In the entries below, how many lines contain the string "html"? State the number and nothing else.
SUPPLIED RECORDS Start Marker
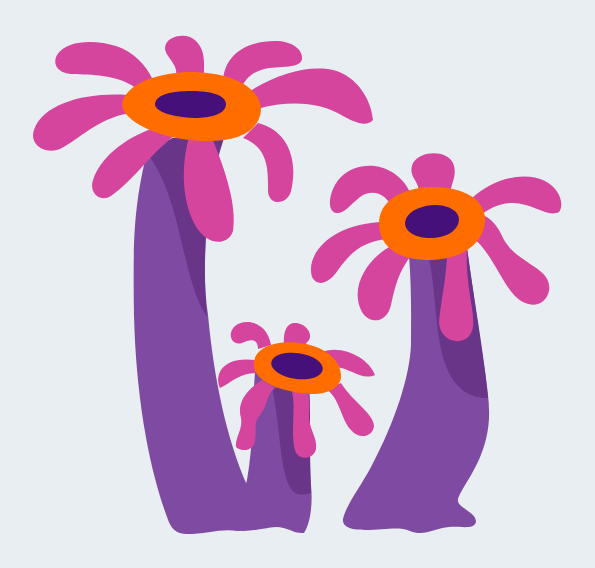
<!DOCTYPE html>
<html lang="en">
<head>
<meta charset="utf-8">
<title>Sea anemones</title>
<style>
:root {
  --water: #e8eef2;
  --stem: #7f4aa1;
  --shade: #693589;
  --tentacle: #d6459d;
  --rim: #ff6d00;
  --mouth: #45107a;
}
html, body { margin: 0; height: 100%; overflow: hidden; background: var(--water); }
.anemones { display: block; width: 595px; height: 568px; background: var(--water); }
.stem { fill: var(--stem); }
.shade { fill: var(--shade); }
.tentacles { fill: var(--tentacle); }
.rim { fill: var(--rim); }
.mouth { fill: var(--mouth); }
</style>
</head>
<body>
<svg class="anemones" viewBox="0 0 595 568" role="img" aria-label="Three purple sea anemones with pink tentacles">
  <g id="small-anemone">
    <path class="stem" d="M255 372C252 410 254 440 247 480L234 530C248 533 262 528 276 527C288 527 294 534 304 533C310 524 313 505 311 485C309 455 311 420 309 385Z"/>
    <path class="shade" d="M272 388C281 425 279 482 295 493C301 496 307 494 311 493C309 455 311 420 309 388Z"/>
    <g class="tentacles">
      <path d="M258 349C258 338 250 339 242 343C232 346 227 335 234 327C243 318 267 320 271 345Z"/>
      <path d="M284 345C283 333 286 323 295 323C305 323 313 333 309 340L304 346Z"/>
      <path d="M322 352C342 344 369 358 375 375C362 381 350 368 336 367Z"/>
      <path d="M256 373C240 373 232 382 220 388C214 375 222 356 255 360Z"/>
      <path d="M262 380C240 394 238 408 241 418C243 430 235 437 236 447C243 453 254 450 255 441C257 430 253 423 260 415C268 406 265 396 275 388Z"/>
      <path d="M291 388C297 406 290 430 295 450C298 461 314 460 316 449C318 438 308 428 309 414C310 404 308 398 309 389Z"/>
      <path d="M326 389C340 398 341 420 351 430C359 440 373 437 374 426C374 414 352 401 341 383Z"/>
    </g>
    <path class="rim" d="M254 362C256 346 278 340 300 343C324 346 342 360 341 377C340 390 322 397 300 393C273 389 252 379 254 362Z"/>
    <ellipse class="mouth" cx="297" cy="366" rx="26" ry="13" transform="rotate(8 297 366)"/>
  </g>

  <g id="tall-anemone">
    <path class="stem" d="M150 140C133 205 133 240 134 315C136 395 148 465 167 517C171 529 176 534 187 534C206 534 222 528 238 531L252 528L247 485C227 440 214 380 208 315C201 270 206 205 222 138Z"/>
    <path class="shade" d="M150 157L172 138L224 138C207 190 201 250 207 317C181 277 183 205 150 157Z"/>
    <g class="tentacles">
      <path d="M136 88C116 74 91 75 73 74C58 74 52 64 57 55C67 39 97 40 116 46C134 52 146 65 153 80Z"/>
      <path d="M176 77C179 64 165 57 165 48C165 36 187 31 196 41C206 51 204 65 204 77Z"/>
      <path d="M223 81C225 52 250 41 275 41C293 41 303 50 302 59C300 70 274 65 261 70C249 74 245 81 241 88Z"/>
      <path d="M250 91C279 73 309 65 333 70C357 76 371 99 373 120C366 128 352 121 343 116C320 102 290 100 257 109Z"/>
      <path d="M130 113C96 119 80 139 60 149C44 155 29 144 34 130C43 103 87 92 128 95Z"/>
      <path d="M176 134C151 153 135 179 111 196C99 203 89 192 93 180C100 158 124 139 151 129Z"/>
      <path d="M189 137C181 166 182 199 194 223C205 246 228 247 233 231C237 206 226 172 212 138Z"/>
      <path d="M243 138C270 148 268 173 268 192C270 207 288 204 291 191C299 157 286 130 258 123Z"/>
    </g>
    <path class="rim" d="M122 104C124 88 149 73 190 72C233 72 260 88 261 109C260 132 237 142 204 141C160 140 122 121 122 104Z"/>
    <path class="mouth" d="M155 104C156 94 173 91 191 91C212 91 225 95 226 104C226 114 211 118 194 118C173 117 155 112 155 104Z"/>
  </g>

  <g id="right-anemone">
    <path class="stem" d="M408 245C412 285 411 320 411 344C410 376 395 422 371 467C361 486 346 505 343 519C342 528 353 530 365 530C385 530 398 526 410 531C424 537 435 528 449 527C461 526 474 530 476 522C476 511 456 508 458 499C463 485 479 468 486 439C492 415 488 395 485 371C478 329 473 285 466 245Z"/>
    <path class="shade" d="M427 250C438 293 433 340 449 373C458 391 472 398 488 398C483 345 472 290 467 246Z"/>
    <g class="tentacles">
      <path d="M394 211C386 192 372 189 360 197C349 206 344 214 336 213C326 211 329 189 341 177C362 157 400 164 412 197Z"/>
      <path d="M419 194C420 180 407 177 413 163C421 150 447 150 453 163C458 175 451 183 450 194Z"/>
      <path d="M470 200C493 178 524 171 545 181C559 188 565 204 559 212C547 218 533 203 513 203C499 203 489 209 479 216Z"/>
      <path d="M388 239C361 241 349 255 338 270C329 284 317 287 312 277C305 254 332 223 384 222Z"/>
      <path d="M413 253C398 272 395 287 391 305C387 323 370 325 362 312C348 286 370 256 393 245Z"/>
      <path d="M447 252C447 275 441 300 439 322C440 345 470 348 473 327C475 309 465 287 467 247Z"/>
      <path d="M470 235C491 251 499 278 514 295C527 309 545 308 549 291C553 267 517 265 503 238C498 226 491 218 481 214Z"/>
    </g>
    <path class="rim" d="M379 225C378 202 400 188 432 187C464 187 485 199 485 220C484 244 461 260 429 260C398 260 380 247 379 225Z"/>
    <path class="mouth" d="M405 223C406 212 419 206 434 205C449 205 459 211 459 220C458 231 446 238 430 238C416 238 405 232 405 223Z"/>
  </g>
</svg>
</body>
</html>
SUPPLIED RECORDS End Marker
> [EXERCISE SOLUTION] 4